Yes! Every installation, whether in buildings or anywhere else, follows strict limits on signal strength in order to be authorized. Otherwise, the installation is not authorized by the FCC.
Yes. Antennas are installed so that there is a good service offering for the wireless consumer. If there’s an antenna near your home, it is because you need it to guarantee quality of service in that area.
Yes. Everyone today wants to access the internet and use their cell phone. So having mobile service at work or close to home is increases a property’s value.
Yes. Antennas emit non-ionizing electromagnetic waves. The intensity of these waves is much less than that of radio and TV antennas. This means that the antenna signal does not have the power to alter the molecular structure of humans or animals, and therefore, it does not interfere with people’s health.
Yes, antennas are safe to human health. Several studies have been carried out in recent decades, including by the World Health Organization, and none of them has proven that cell phones or their antennas are harmful to health.

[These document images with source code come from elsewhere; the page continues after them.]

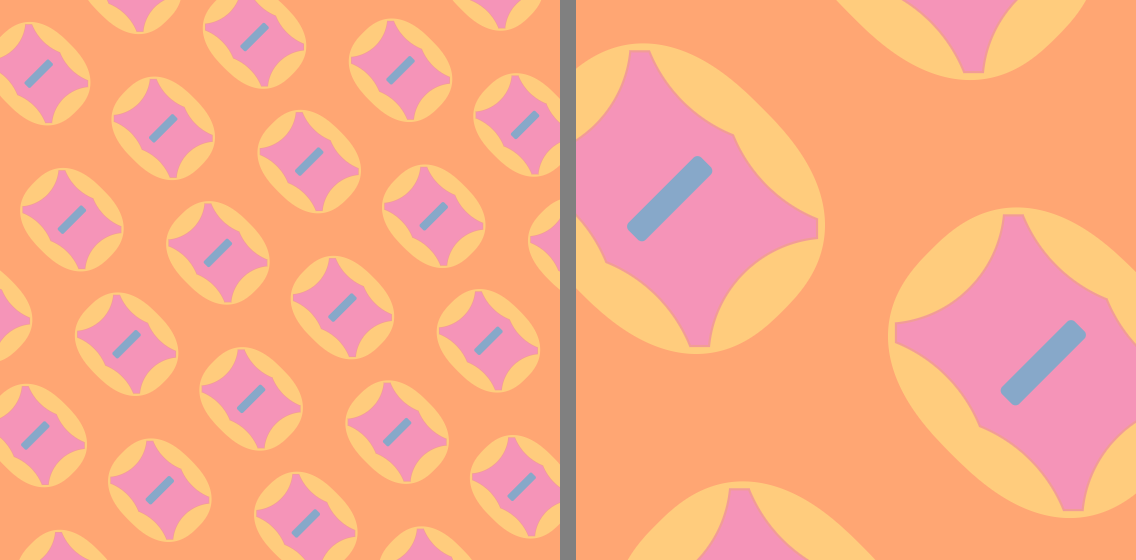
Left, the full canvas; right, a detail of the centre.
Give the GLSL for this pattern, as a WebGL 1 fragment shader.

```glsl
precision highp float;
// Diagonal, staggered rows of yellow rounded badges, each with a pink six-sided star and a blue bar.

uniform vec2 u_resolution;

// Layout, in canvas units
const vec2 ORIGIN = vec2(0.3891, 0.5484);   // centre of one badge
const vec2 PITCH = vec2(0.2306, 0.2263);    // step along a row, step between rows
const float STAGGER = 0.0882;               // shift of every second row

// Badge: superellipse
const vec2 BADGE_RADII = vec2(0.0771, 0.0948);
const float BADGE_POWER = 2.5;

// Star: diamond with bites taken out by circles
const float STAR_REACH = 0.0877;
const vec2 SIDE_BITE = vec2(0.1367, 0.0353);
const float SIDE_BITE_RADIUS = 0.0905;
const vec2 END_BITE = vec2(0.0, 0.1339);
const float END_BITE_RADIUS = 0.0716;
const float OUTLINE_WIDTH = 0.0013;

// Bar: rounded box
const vec2 BAR_HALF_SIZE = vec2(0.0306, 0.0072);
const float BAR_ROUNDING = 0.0033;

const vec3 ORANGE = vec3(1.00, 0.65, 0.45);
const vec3 YELLOW = vec3(1.00, 0.80, 0.49);
const vec3 PINK = vec3(0.96, 0.58, 0.72);
const vec3 CORAL = vec3(0.95, 0.61, 0.59);
const vec3 BLUE = vec3(0.53, 0.66, 0.79);

const float DIAGONAL = 0.70711;

// Radial distance to the superellipse
float badgeDistance(vec2 p) {
  vec2 q = pow(max(abs(p) / BADGE_RADII, 1e-4), vec2(BADGE_POWER));
  float level = pow(q.x + q.y, 1.0 / BADGE_POWER);
  return length(p) * (1.0 - 1.0 / level);
}

float starDistance(vec2 p) {
  p = abs(p);
  float diamond = (p.x + p.y) * DIAGONAL - STAR_REACH;
  float sideBite = SIDE_BITE_RADIUS - length(p - SIDE_BITE);
  float endBite = END_BITE_RADIUS - length(p - END_BITE);
  return max(diamond, max(sideBite, endBite));
}

float barDistance(vec2 p) {
  vec2 d = abs(p) - BAR_HALF_SIZE + BAR_ROUNDING;
  return length(max(d, 0.0)) + min(max(d.x, d.y), 0.0) - BAR_ROUNDING;
}

// Coverage of a shape, smoothed over about one pixel
float fill(float distance, float pixel) {
  return clamp(0.5 - distance / pixel, 0.0, 1.0);
}

// Local position within the nearest badge; x runs up-right, y down-right
vec2 badgeCell(vec2 uv) {
  vec2 p = uv - ORIGIN;
  p = vec2(p.x + p.y, p.x - p.y) * DIAGONAL;
  float row = floor(p.y / PITCH.y + 0.5);
  p.x -= STAGGER * mod(row, 2.0);
  return (fract(p / PITCH + 0.5) - 0.5) * PITCH;
}

void main() {
  float pixel = 1.0 / min(u_resolution.x, u_resolution.y);
  vec2 p = badgeCell(gl_FragCoord.xy * pixel);

  float star = starDistance(p);
  vec3 color = mix(ORANGE, YELLOW, fill(badgeDistance(p), pixel));
  color = mix(color, CORAL, fill(star - 0.5 * OUTLINE_WIDTH, pixel));
  color = mix(color, PINK, fill(star + 0.5 * OUTLINE_WIDTH, pixel));
  color = mix(color, BLUE, fill(barDistance(p), pixel));

  gl_FragColor = vec4(color, 1.0);
}
```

Any and all wireless communication, whether Wi-Fi, radio, TV or cell phone, uses non-ionizing electromagnetic waves. There are WHO recommendations for wave emission limits that are followed by manufacturers. Like antennas, cell phones do no harm.
Some cities have a lot of bureaucracy and outdated laws for installing antennas, which have not kept pace with the development of new technologies or the growing demand for new services (photos and videos). In cities with these laws, the quality of telephone and internet services is compromised, harming the community.
The work lasts according to the type of infrastructure. For a camouflaged pole, the work lasts 30 to 60 days depending on the height and conditions of the ground. For façade work, the time required is typically shorter, depending on the adjustments that will be necessary and the type of camouflage. Anyway, when necessary, we present a project together with a schedule of works for approval.
In addition to the construction period, there are approximately 30 days to activate the equipment. During this period (work + activation), the movement of people may be significant; however, if necessary, all professionals who will have access to the work will be listed in an access list. After the construction phase, the flow of personnel to the establishment is lower and less frequent.
As a prerequisite, we emphasize leaving no negative visual impact on a site’s existing architecture.